In early 2021, Dr. Brian Parker knew his health system was in trouble. As chief quality and learning officer at Allegheny Health Network, he and the executive team made the call in 2020 to pause several discharge-related quality improvement projects. Patient volumes had declined dramatically because of a statewide order suspending all elective procedures and surgeries.
By late 2020, elective surgeries had resumed, the hospital system was swamped by COVID-19 patients. Admitting and discharging patients as quickly as possible loomed as a threat to quality and safety. That led the Pittsburgh-based not-for-profit system to renew its readmissions prevention work.
“Once we saw what was coming—what we thought was that light at the end of the tunnel but it was a train, it was delta (variant)—that’s when we really made the determination that discharge work needed to be reinvigorated again, because we were going to have gridlock,” Parker said.
The 14-hospital system separated COVID-19 patients from the others.
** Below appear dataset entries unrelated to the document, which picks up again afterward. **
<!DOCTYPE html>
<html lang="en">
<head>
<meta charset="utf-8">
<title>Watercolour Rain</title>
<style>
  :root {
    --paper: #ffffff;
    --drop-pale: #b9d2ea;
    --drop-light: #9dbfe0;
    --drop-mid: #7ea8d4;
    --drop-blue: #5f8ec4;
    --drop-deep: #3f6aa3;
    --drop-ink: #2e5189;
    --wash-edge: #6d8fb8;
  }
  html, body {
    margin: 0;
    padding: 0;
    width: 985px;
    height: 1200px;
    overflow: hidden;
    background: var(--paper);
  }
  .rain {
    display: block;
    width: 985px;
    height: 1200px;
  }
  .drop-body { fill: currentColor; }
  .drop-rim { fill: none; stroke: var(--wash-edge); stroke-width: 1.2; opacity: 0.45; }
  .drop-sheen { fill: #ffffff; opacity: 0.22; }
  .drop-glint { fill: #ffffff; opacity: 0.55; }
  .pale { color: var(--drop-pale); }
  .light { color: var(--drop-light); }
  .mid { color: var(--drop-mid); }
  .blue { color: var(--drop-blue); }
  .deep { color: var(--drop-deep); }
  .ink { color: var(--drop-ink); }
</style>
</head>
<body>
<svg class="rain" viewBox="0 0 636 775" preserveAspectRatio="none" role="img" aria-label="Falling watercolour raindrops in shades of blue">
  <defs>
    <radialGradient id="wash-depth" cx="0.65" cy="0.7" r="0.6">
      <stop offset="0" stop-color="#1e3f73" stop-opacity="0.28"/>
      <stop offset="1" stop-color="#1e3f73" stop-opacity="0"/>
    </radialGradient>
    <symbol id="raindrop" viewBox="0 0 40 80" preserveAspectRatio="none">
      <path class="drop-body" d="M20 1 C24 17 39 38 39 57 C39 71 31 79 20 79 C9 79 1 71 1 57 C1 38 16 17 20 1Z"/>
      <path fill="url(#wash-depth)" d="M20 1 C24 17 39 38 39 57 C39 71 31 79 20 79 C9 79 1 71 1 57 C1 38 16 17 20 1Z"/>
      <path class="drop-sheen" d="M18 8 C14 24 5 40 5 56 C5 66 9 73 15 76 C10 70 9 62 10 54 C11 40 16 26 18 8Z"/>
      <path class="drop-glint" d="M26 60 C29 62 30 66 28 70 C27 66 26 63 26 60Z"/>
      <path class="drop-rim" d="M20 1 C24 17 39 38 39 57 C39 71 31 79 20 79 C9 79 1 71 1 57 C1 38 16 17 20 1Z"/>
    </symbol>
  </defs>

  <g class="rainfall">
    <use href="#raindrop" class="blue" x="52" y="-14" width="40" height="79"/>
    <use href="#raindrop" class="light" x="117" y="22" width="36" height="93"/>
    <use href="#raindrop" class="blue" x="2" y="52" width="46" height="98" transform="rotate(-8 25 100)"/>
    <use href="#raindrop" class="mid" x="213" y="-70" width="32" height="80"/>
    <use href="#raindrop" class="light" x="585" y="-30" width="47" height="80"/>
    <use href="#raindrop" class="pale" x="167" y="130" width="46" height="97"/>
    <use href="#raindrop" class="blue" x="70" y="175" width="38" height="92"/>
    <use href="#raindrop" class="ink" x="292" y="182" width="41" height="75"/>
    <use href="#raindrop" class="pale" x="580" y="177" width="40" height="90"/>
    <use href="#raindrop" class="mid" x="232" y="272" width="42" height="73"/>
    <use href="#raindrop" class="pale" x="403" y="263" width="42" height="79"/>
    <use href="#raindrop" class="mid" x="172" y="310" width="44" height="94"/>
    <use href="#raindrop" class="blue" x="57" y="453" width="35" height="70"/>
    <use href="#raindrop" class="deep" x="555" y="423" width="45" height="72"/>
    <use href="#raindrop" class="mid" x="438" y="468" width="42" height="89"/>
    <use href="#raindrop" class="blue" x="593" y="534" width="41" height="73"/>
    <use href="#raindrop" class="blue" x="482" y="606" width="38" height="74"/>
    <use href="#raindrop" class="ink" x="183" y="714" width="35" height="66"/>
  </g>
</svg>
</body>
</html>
As the executive responsible for tracking metrics such as readmissions, Parker played a vital role in ensuring patients in hospitals for reasons other than the novel coronavirus could get appropriate, safe care.
Discharge work has always been important, because patients are flooded with information hours before going home. Once they’re on their own, how well a patient follows those directions can make or break recovery.
“Each time a patient has another (chronic obstructive pulmonary disease) or congestive heart failure exacerbation, it reduces their lung or heart function,” and that in turn creates a sicker patient who is harder to treat, said Dr. David Burwell, chief quality officer for UPMC facilities in central Pennsylvania and western Maryland. “Making sure that they continue to be successful (at home) is really important.”